Amani Jones is growing into his role as Iowa middle linebacker but he's not trying to be Jewell

Mark Emmert
Hawk Central

IOWA CITY, Ia. — There’s no bluster in Amani Jones.

Ask him if he can be “the guy” on the Iowa defense, the way Josey Jewell was the past three years, and he knows not to take the bait.

“I don’t think like that,” the Hawkeye junior middle linebacker said Tuesday. “I never put that credit on myself, because I feel like I can’t be ‘the guy.’ That’s just how it is.”

Amani Jones has had chances to show he's a hitter, as in this tackle against Wyoming last September. But the new Iowa middle linebacker knows his role his expanding greatly this fall, and he is intent on being ready.

Jones had the most intriguing spring of any Iowa football player. He started out second on the depth chart at weakside linebacker, behind senior Aaron Mends. By the time the team was ready to go on public display in its final practice at Kinnick Stadium, Jones was the starter in the middle, seemingly in control of a defense that put on a strong showing that night.

It was a performance he needed, for his own confidence, Jones conceded. But there was a lot going on behind the scenes as well as the Hawkeyes seek to replace three veteran linebackers, including the all-American Jewell.

Junior Kristian Welch got the initial shot at the starting middle linebacker job. But Iowa’s coaches soon felt that Jones, a cement block at 238 pounds, was more suited to that role.

“They can’t run from you,” was how it was explained to Jones, who has been a standout on kick coverage.

When Mends was sidelined by a knee injury, Welch resurfaced as the starter on the weakside. Sophomore Nick Niemann looks to be the answer at the outside spot, where he’ll replace older brother Ben.

Jones admitted there was some initial “friction” with Welch when both tried to master new jobs. Welch was so accustomed to playing middle linebacker that he still wanted to have that control.

“That’s not his job anymore. And sometimes I have to remind him, ‘We have to compromise on what’s going on in this box right now.’ So he gets it. He knows what I’m trying to do,” Jones said. “Now it’s kind of cleared out.”

Jones said Mends’ on-field presence is missed.

“We both have that speed. We both have the leg power. You’ve got two really thick guys in the legs that can really move around in the box,” Jones said. “But Aaron and his situation, things didn’t go that way.”

It is uncertain whether Mends will be able to return to the field sometime this fall. He was named to the Hawkeyes’ 12-player leadership group and is around to provide guidance.

But Jones was most excited to talk about the chemistry that is starting to build among Welch, Niemann and him. It’s what prompted him to go on a lengthy philosophical explanation of what it means to be “the guy,” or whether that’s even needed on this year’s squad.

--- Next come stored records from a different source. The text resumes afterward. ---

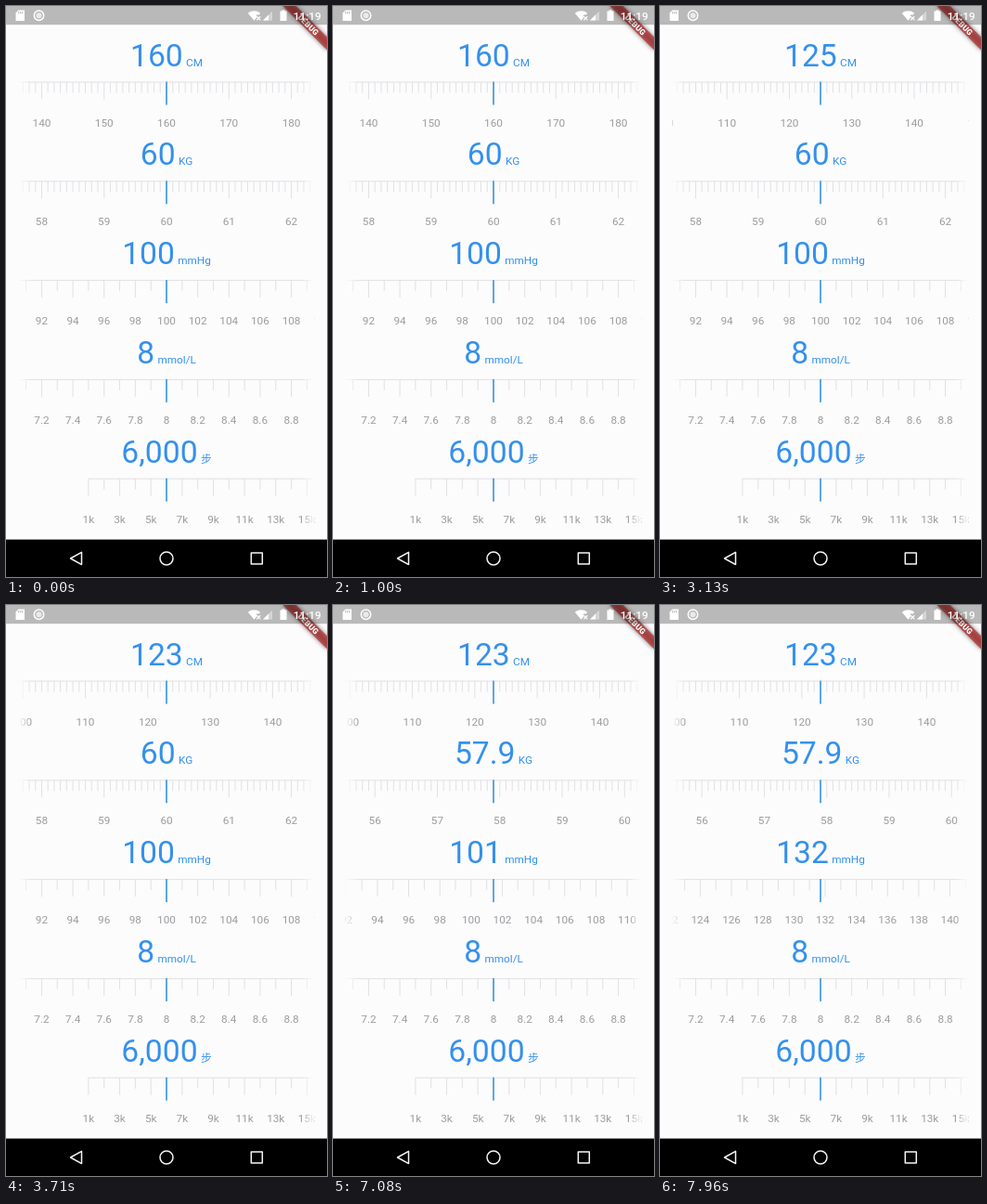
These frames come from a looping animation (346x615 px, 8000 ms). An HTML page with a canvas:

```html
<!DOCTYPE html>
<html lang="en">
<head>
<meta charset="utf-8">
<title>Ruler pickers</title>
<style>
html, body { margin: 0; width: 100%; height: 100%; overflow: hidden; background: #fcfcfd; }
canvas { display: block; width: 346px; height: 615px; }
</style>
</head>
<body>
<canvas id="stage"></canvas>
<script>
const W = 346, H = 615, LOOP = 8000;
const DP = W / 411.43;           // layout unit to pixels
const MID = W / 2, PAD = 16 * DP;
const FONT = 'Roboto, "Noto Sans CJK SC", "Noto Sans CJK", sans-serif';
const BG = '#fcfcfd', BLUE = '#3490ec', LABEL = '#9c9ca0', TICK = '#e1e1e4', POINTER = '#3f98de';

const canvas = document.getElementById('stage');
const ctx = canvas.getContext('2d');
const ratio = window.devicePixelRatio || 1;
canvas.width = W * ratio;
canvas.height = H * ratio;

const plain = v => String(Math.round(v * 10) / 10);
const thousands = v => Math.round(v).toLocaleString('en-US');

// step: value per tick; every: ticks per label; gap: pixels per tick
const rulers = [
  { unit: 'CM', step: 1, every: 10, gap: 8 * DP, from: 160, to: 123, start: 1400, end: 3414, min: 0 },
  { unit: 'KG', step: 0.1, every: 10, gap: 8 * DP, from: 60, to: 57.9, start: 4000, end: 5200, min: 0 },
  { unit: 'mmHg', step: 1, every: 2, gap: 20 * DP, from: 100, to: 132, start: 6943, end: 8022, min: 0 },
  { unit: 'mmol/L', step: 0.1, every: 2, gap: 20 * DP, from: 8, min: 0 },
  { unit: '步', step: 1000, every: 2, gap: 20 * DP, from: 6000, min: 1000,
    format: thousands, label: v => Math.round(v / 1000) + 'k' }
];

function valueAt(r, t) {
  if (r.to === undefined) return r.from;
  const s = Math.min(1, Math.max(0, (t - r.start) / (r.end - r.start)));
  return r.from + (r.to - r.from) * s * s * (3 - 2 * s);
}

function text(str, x, y, size, color, align = 'left', weight = 400) {
  ctx.font = `${weight} ${size}px ${FONT}`;
  ctx.fillStyle = color;
  ctx.textAlign = align;
  ctx.fillText(str, x, y);
}

function textWidth(str, size) {
  ctx.font = `400 ${size}px ${FONT}`;
  return ctx.measureText(str).width;
}

function polygon(points, color, stroke) {
  ctx.beginPath();
  points.forEach(([x, y]) => ctx.lineTo(x, y));
  ctx.closePath();
  if (stroke) {
    ctx.strokeStyle = color;
    ctx.lineWidth = stroke;
    ctx.stroke();
  } else {
    ctx.fillStyle = color;
    ctx.fill();
  }
}

function fade(x0, x1, y) {
  const g = ctx.createLinearGradient(x0, 0, x1, 0);
  g.addColorStop(0, BG);
  g.addColorStop(1, 'rgba(252,252,253,0)');
  ctx.fillStyle = g;
  ctx.fillRect(Math.min(x0, x1), y - 2, Math.abs(x1 - x0), 56);
}

function drawReading(r, value, y) {
  const big = 40 * DP, small = 14 * DP, gap = 4 * DP;
  const str = (r.format || plain)(Math.round(value / r.step) * r.step);
  const w = textWidth(str, big);
  const x = MID - (w + gap + textWidth(r.unit, small)) / 2;
  text(str, x, y, big, BLUE);
  text(r.unit, x + w + gap, y, small, BLUE);
}

function drawRuler(r, value, y) {
  const left = PAD, right = W - PAD;
  const pos = value / r.step, first = Math.round(r.min / r.step);
  const at = i => MID + (i - pos) * r.gap;
  const lo = Math.max(first, Math.floor(pos - MID / r.gap) - 2);
  const hi = Math.ceil(pos + MID / r.gap) + 2;

  ctx.save();
  ctx.beginPath();
  ctx.rect(left, y - 2, right - left, 56);
  ctx.clip();
  const lineStart = Math.max(left, at(first) - 0.5);
  ctx.fillStyle = TICK;
  ctx.fillRect(lineStart, y - 0.5, right - lineStart, 1);
  for (let i = lo; i <= hi; i++) {
    const major = (i - first) % r.every === 0;
    ctx.fillStyle = TICK;
    ctx.fillRect(at(i) - 0.5, y, 1, major ? 18.5 : 11.5);
    if (major) text((r.label || plain)(i * r.step), at(i), y + 47.6, 14 * DP, LABEL, 'center');
  }
  fade(left, left + 14, y);
  fade(right, right - 14, y);
  ctx.restore();

  ctx.fillStyle = POINTER;
  ctx.fillRect(MID - DP, y - 0.5, 2 * DP, 25);
}

function drawRibbon() {
  const w = 80 * DP, h = 12 * DP, top = 28 * DP;
  ctx.save();
  ctx.translate(W, 0);
  ctx.rotate(Math.PI / 4);
  ctx.save();
  ctx.filter = 'blur(2.5px)';
  ctx.fillStyle = 'rgba(0,0,0,0.5)';
  ctx.fillRect(-w / 2, top, w, h);
  ctx.restore();
  ctx.fillStyle = 'rgba(183,28,28,0.63)';
  ctx.fillRect(-w / 2, top, w, h);
  text('DEBUG', 0, top + h / 2 + 3.05, 10.2 * DP, '#fff', 'center', 900);
  ctx.restore();
}

function drawStatusBar() {
  ctx.fillStyle = 'rgba(8,4,0,0.27)';
  ctx.fillRect(0, 0, W, 24 * DP);

  // memory card
  polygon([[13.5, 4.5], [20, 4.5], [20, 16], [10.5, 16], [10.5, 7.5]], '#fff');
  ctx.fillStyle = '#bab8b6';
  for (let i = 0; i < 3; i++) ctx.fillRect(13.2 + i * 2, 6, 1, 2.4);

  // ring with a soft centre
  ctx.beginPath();
  ctx.arc(35.5, 10.2, 5.2, 0, 7);
  ctx.strokeStyle = '#fff';
  ctx.lineWidth = 1.5;
  ctx.stroke();
  ctx.beginPath();
  ctx.arc(35.5, 10.2, 3, 0, 7);
  ctx.fillStyle = 'rgba(255,255,255,0.7)';
  ctx.fill();

  // wireless fan, lower right cut away for a small cross
  ctx.save();
  ctx.beginPath();
  ctx.rect(258, 3, 12, 14);
  ctx.rect(270, 3, 6, 6.5);
  ctx.clip();
  ctx.beginPath();
  ctx.moveTo(267.5, 15.8);
  ctx.arc(267.5, 15.8, 10.6, -Math.PI * 0.72, -Math.PI * 0.28);
  ctx.closePath();
  ctx.fillStyle = '#fff';
  ctx.fill();
  ctx.restore();
  polygon([[270.5, 11.5], [274, 15]], '#fff', 1.1);
  polygon([[274, 11.5], [270.5, 15]], '#fff', 1.1);

  // signal
  polygon([[277, 15.5], [287, 15.5], [287, 5.5]], 'rgba(255,255,255,0.4)');
  polygon([[277, 15.5], [283, 15.5], [283, 9.5]], '#fff');

  // battery
  ctx.fillStyle = '#fff';
  ctx.fillRect(295.5, 5.5, 7, 10.5);
  ctx.fillRect(297.5, 4.3, 3, 1.5);

  text('11:19', 339.7, 14.6, 14 * DP, '#fff', 'right', 500);
}

function drawNavBar() {
  const y = 595, white = '#f6f6f6';
  ctx.fillStyle = '#000';
  ctx.fillRect(0, H - 48 * DP, W, 48 * DP);
  ctx.lineJoin = 'round';
  polygon([[69.5, y], [81.5, y - 6.6], [81.5, y + 6.6]], white, 1.5);
  ctx.beginPath();
  ctx.arc(MID, y, 7, 0, 7);
  ctx.stroke();
  ctx.strokeRect(264.3, y - 6, 12, 12);
}

function draw(t) {
  ctx.setTransform(ratio, 0, 0, ratio, 0, 0);
  ctx.fillStyle = BG;
  ctx.fillRect(0, 0, W, H);
  rulers.forEach((r, i) => {
    const y = i * 127 * DP;
    const value = valueAt(r, t);
    drawReading(r, value, y + 64.6);
    drawRuler(r, value, y + 82);
  });
  drawRibbon();
  drawStatusBar();
  drawNavBar();
}

const begin = performance.now();
function frame() {
  draw((performance.now() - begin) % LOOP);
  requestAnimationFrame(frame);
}
frame();
</script>
</body>
</html>
```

“We haven’t played that many snaps. So it all has to be one unit. If I feel like I can’t make the tackle, I know I have to put my trust in Kristian Welch or Nick Niemann. They can come and make the tackle for  me. I need to shed a block, they can be right there in the hole,” Jones said.

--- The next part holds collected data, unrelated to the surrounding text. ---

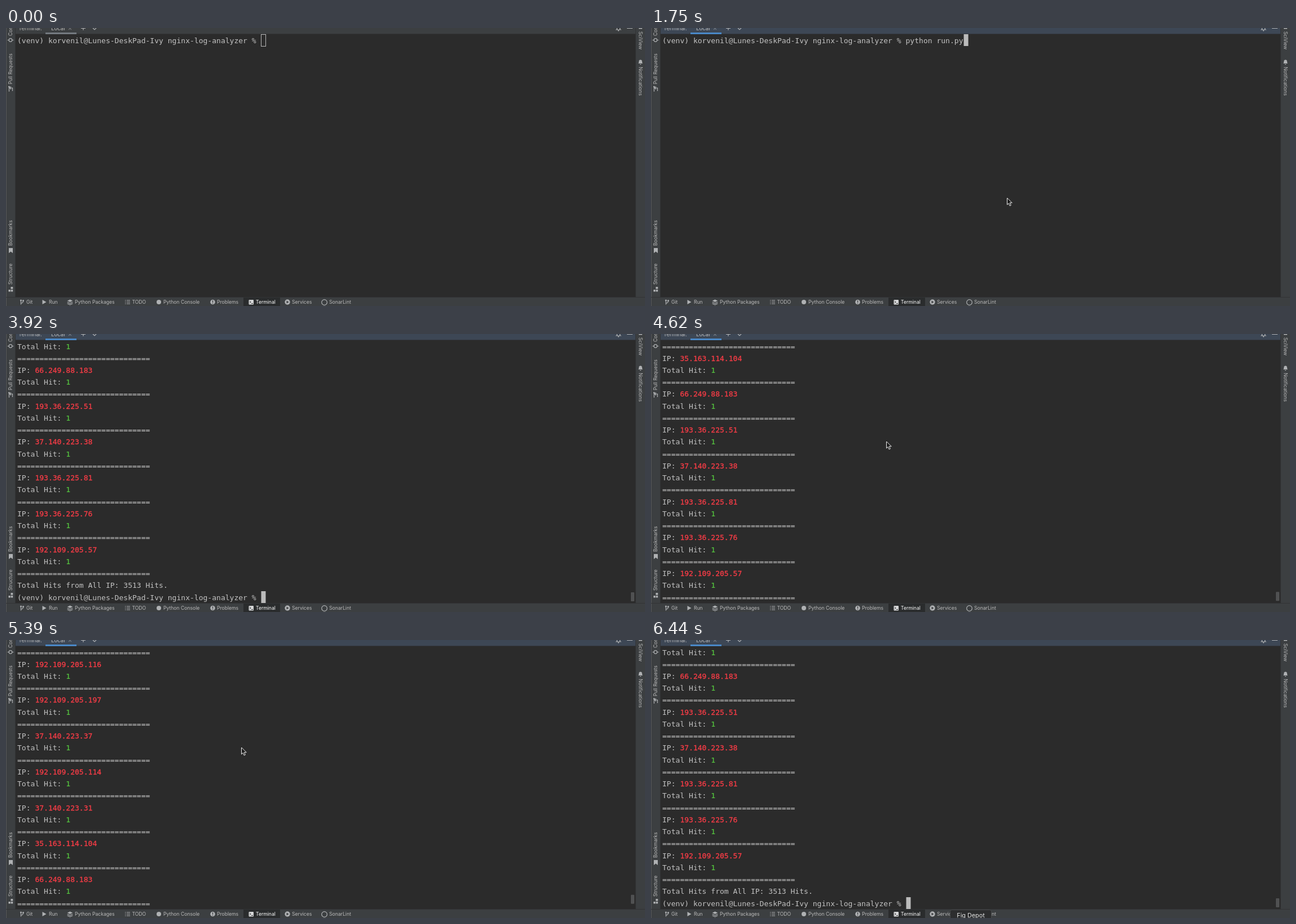
An HTML page for the animation above (6510 ms loop, 1133 by 494 pixels).

```html
<!DOCTYPE html>
<html lang="en">
<head>
<meta charset="utf-8">
<title>Terminal log analysis</title>
<style>
  html, body { margin: 0; width: 100%; height: 100%; overflow: hidden; background: #2b2b2b; }
  svg { display: block; }
  text { white-space: pre; }
  #ui { font: 8.6px Inter, Roboto, sans-serif; fill: #bbb; }
  #head text { font-size: 9.6px; }
  #rows { font: 13.045px "DejaVu Sans Mono", "Noto Sans Mono", monospace; fill: #c2c2c2; }
  .ip { fill: #f53c46; stroke: #f53c46; stroke-width: .3; }
  .hit { fill: #55c43f; stroke: #55c43f; stroke-width: .2; }
  .line { fill: none; stroke: #afb1b3; stroke-width: 1.2; }
  .icon { fill: #afb1b3; }
</style>
</head>
<body>
<svg width="1133" height="494" viewBox="0 0 1133 494">
  <rect width="1133" height="494" fill="#2b2b2b"/>
  <g id="rows"></g>
  <rect id="thumb" x="1108" width="6" height="16" rx="1" fill="#505152"/>
  <rect id="cursor"/>

  <g id="ui">
    <g id="head">
      <rect id="bar" x="17" width="1099" height="10.5"/>
      <rect id="underline" x="70" y="8" width="55" height="3"/>
      <text x="22" y="4">Terminal:</text>
      <text x="80" y="4">Local</text>
      <path class="line" d="M111 -2l5 5m0-5l-5 5" opacity=".45"/>
      <path class="line" d="M133 .5h8M137 -4v8M154 0l3 3 3-3M1101 .5h10"/>
      <circle class="line" cx="1086" cy="1" r="2.700" stroke-width="2"/>
      <path class="line" stroke-width="1.800" d="M1086 4v2M1089 2.500l1.600 1M1083 2.500l-1.600 1"/>
    </g>

    <path fill="#3c3f41" d="M0 0h16.500v494H0zM1117 0h16v494h-16zM0 478.500h1133V494H0z"/>
    <path fill="#555759" d="M0 0h1v494H0z"/>
    <path fill="#323335" d="M16 0h1v478h-1zM1116 0h1v478h-1zM0 478h1133v1H0z"/>
    <rect x="421" y="479" width="65" height="15" fill="#2a2c2d"/>

    <g id="sides"></g>
    <g id="tools"></g>

    <g class="line">
      <circle cx="8" cy="21.500" r="2.800"/>
      <path d="M2.500 21.500h2.700M10.800 21.500h2.700"/>
      <path d="M5.500 104v9M11.500 112v-5.500H7M9 104l-2.500 2.500L9 109"/>
      <path d="M26.500 483.500v8M26.500 489q4 0 4-4.500"/>
      <path d="M214 484h6M214 487h6M214 490h6M211 484h1.500M211 487h1.500M211 490h1.500"/>
      <circle cx="564.500" cy="487.500" r="4.800"/>
    </g>
    <g class="icon">
      <circle cx="5.500" cy="104.500" r="1.400"/>
      <circle cx="26.500" cy="484" r="1.500"/><circle cx="30.500" cy="484.500" r="1.500"/>
      <path d="M5 391h7v9l-3.500-2.800L5 400z"/>
      <path d="M8.500 460h3.800v3.800H8.500zM4.500 465h3.400v3.400H4.500zM8.800 465h3.400v3.400H8.800z"/>
      <path d="M1122 0h6v1.500h-6z"/>
      <path d="M1121 63q1.200-1 1.200-3.500a2.800 3 0 0 1 5.600 0q0 2.500 1.200 3.500zM1123.500 64h3q-1.500 2.500-3 0z"/>
      <path d="M64.500 483l7 4-7 4z"/>
      <path d="M113.500 482.500l4.800 2.300-4.800 2.300-4.800-2.300zM108.700 486.500l4.800 2.200 4.800-2.200v1.300l-4.800 2.200-4.800-2.200zM108.700 489l4.800 2.200 4.800-2.200v1.200l-4.800 2.200-4.800-2.200z"/>
      <circle cx="271" cy="487" r="4"/>
      <circle cx="366.500" cy="487" r="4.300"/>
      <rect x="430.500" y="483" width="8.500" height="8.500" rx="1" fill="#d5d6d7"/>
      <circle cx="499" cy="487" r="4.700"/>
    </g>
    <path d="M366.500 484v3.800M366.500 488.800v1.300" stroke="#3c3f41" stroke-width="1.300"/>
    <path d="M432 485l2 2-2 2M435 489.500h3" stroke="#2a2c2d" fill="none"/>
    <path d="M497.500 484.500l4 2.500-4 2.500z" fill="#3c3f41"/>
  </g>

  <g id="label">
    <rect x="530.500" y="479.500" width="73" height="20" rx="3" fill="#2c2d2e" stroke="#484a4b"/>
    <text x="567" y="492.500" text-anchor="middle" font-family="Inter, sans-serif" font-size="10.800" fill="#e4e4e4">Fig Depot</text>
  </g>
  <path id="pointer" d="M0 0v12l2.700-2.500 2 4.500 2.100-1-2-4.300h3.900z" fill="#1c1c1c" stroke="#eee"/>
</svg>
<script>
const LOOP = 6510, X = 20, COL = 7.854, PITCH = 21.24, COLS = 138, LAST = 21;
const PROMPT = "(venv) korvenil@Lunes-DeskPad-Ivy nginx-log-analyzer % ";
const RULE = "=".repeat(30);
// newest first
const IPS = ["192.109.205.57", "193.36.225.76", "193.36.225.81", "37.140.223.38",
  "193.36.225.51", "66.249.88.183", "35.163.114.104", "37.140.223.31",
  "192.109.205.114", "37.140.223.37", "192.109.205.197", "192.109.205.116"];
const $ = id => document.getElementById(id);
const set = (id, attrs) => {
  for (const k in attrs) $(id).setAttribute(k, attrs[k]);
};
const show = (id, on) => set(id, { visibility: on ? "visible" : "hidden" });
// value of the latest [time, value] entry reached
const at = (t, steps) => steps.reduce((v, s) => t >= s[0] ? s[1] : v, null);

$("tools").innerHTML = [[36, "Git"], [76, "Run"], [122, "Python Packages"], [223.5, "TODO"],
  [279, "Python Console"], [374, "Problems"], [443, "Terminal"], [507, "Services"], [573, "SonarLint"]]
  .map(([x, s]) => `<text x="${x}" y="490"${s == "Terminal" ? ' fill="#fff"' : ""}>${s}</text>`).join("");
$("sides").innerHTML = [[11, 14, -90, "Commit"], [11, 100, -90, "Pull Requests"],
  [11, 387, -90, "Bookmarks"], [11, 456, -90, "Structure"],
  [1121.5, 6, 90, "SciView"], [1121.5, 69, 90, "Notifications"]]
  .map(([x, y, r, s]) => `<text transform="translate(${x} ${y}) rotate(${r})">${s}</text>`).join("");

const COMMANDS = [[0, ""],
  [1050, 'git commit -m "update readme and example"'],
  [1400, 'git commit -m "add total hits for every ip address, coloured output and a short usage guide to the readme"'],
  [1750, "python run.py"]];
const SCROLL = [[2730, 602], [2800, 302], [2870, 0], [4620, 2], [4690, 8], [4760, 16],
  [4830, 19], [4900, 20], [5390, 17], [5460, 7], [5530, 0]];
const POINTER = [[910, [631.5, 302]], [3780, null], [4410, [417.5, 191]], [5670, null],
  [5740, [556.5, 483]], [6020, null]];
const BLINK = [[2870, true], [3360, false], [3920, true], [4480, false], [4970, true],
  [5480, false], [6020, true]];

// output line counted upwards from the last prompt
function outputLine(d) {
  if (d == 0) return PROMPT;
  if (d == 1) return "Total Hits from All IP: 3513 Hits.";
  const k = Math.floor((d - 2) / 3), kind = (d - 2) % 3;
  if (kind == 0) return RULE;
  if (kind == 1) return `Total Hit: <tspan class="hit">${1 + Math.floor(k / 40)}</tspan>`;
  const ip = IPS[k] || `192.109.205.${(k * 37 + 11) % 240 + 10}`;
  return `IP: <tspan class="ip">${ip}</tspan>`;
}

let shown;
function drawRows(lines) {
  const html = lines.map((s, i) => `<text x="${X}" y="${(26.5 + i * PITCH).toFixed(2)}">${s}</text>`).join("");
  if (html != shown) $("rows").innerHTML = shown = html;
}

function placeCursor(col, row, hollow) {
  set("cursor", {
    x: X + col * COL + 0.5, y: Math.round(11 + row * PITCH) + (hollow ? 0.5 : 0),
    width: 8, height: 21,
    fill: hollow ? "none" : "#bbb", stroke: hollow ? "#bbb" : "none"
  });
}

function draw(t) {
  const focus = t >= 560, output = t >= 2730;
  set("bar", { fill: focus ? "#3d4755" : "#3c3f41" });
  set("underline", { fill: focus ? "#4a88c7" : "#747a80" });

  const scroll = at(t, SCROLL) || 0;
  const streaming = output && t < 2870;
  if (output) {
    drawRows(Array.from({ length: LAST + 1 }, (_, r) =>
      streaming && r == LAST ? "" : outputLine(scroll + LAST - r)));
    placeCursor(streaming ? 0 : PROMPT.length, LAST);
    show("cursor", streaming || scroll == 0 && at(t, BLINK));
  } else {
    const line = PROMPT + at(t, COMMANDS);
    drawRows([line.slice(0, COLS), line.slice(COLS)]);
    if (t >= 2590) placeCursor(0, 1);
    else placeCursor(line.length % COLS, Math.floor(line.length / COLS), t < 630);
    show("cursor", true);
  }
  show("thumb", output);
  set("thumb", { y: 459 - (streaming ? 0 : scroll * 0.37) });

  const tip = at(t, POINTER);
  show("pointer", tip);
  if (tip) set("pointer", { transform: `translate(${tip})` });
  show("label", t >= 6090);
  set("label", { opacity: t < 6440 ? 0.9 : 1 });
}

const start = performance.now();
function tick() {
  draw((performance.now() - start) % LOOP);
  requestAnimationFrame(tick);
}
tick();
</script>
</body>
</html>
```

“We really take pride in the unit. … There’s no more looking for answers in one guy anymore.”

That’s not to say that Jones isn’t growing more comfortable in a role that makes him the de facto captain of the defense. He sometimes hears Jewell’s voice in his head while watching film, Jones said. He can sense that his coaches are putting more trust in him as he shows more mastery of the playbook.

“I don’t have that many weaknesses anymore, because now I don’t have to put it all on myself,” Jones explained. “So my weakness probably would be Kristian’s strength. Or my strong part might be Nick Niemann’s weakness.”

The result, Jones said, is that when a certain call comes in from the sideline, the trio can look into each other’s eyes and immediately know that they understand their responsibilities. That’s a weight off of Jones’ broad shoulders.

It played out that way in the spring open practice, Jones said. After an initial bumpy series in which he admitted to suffering from nerves, he settled down and had a superb performance.

“I was saying too much. It was nerve-wracking for me. I want to be right,” Jones said of that first offensive drive.

Jones said he then realized he doesn’t always have to be shouting instructions to his teammates. They know what they’re doing.

“I think we have more of a team instead of just one person. I’m not saying we weren’t a team when Josey was here, but it was more of a (feeling of), ‘Josey didn’t make that play … Aaww, s---, it’s a big gain.’

“Everybody’s chipping in here and there. No one’s on a spot anymore.”

Instead, Jones sees it as he’s in a spot where he belongs. Just part of a trio that is aiming to get better by the day.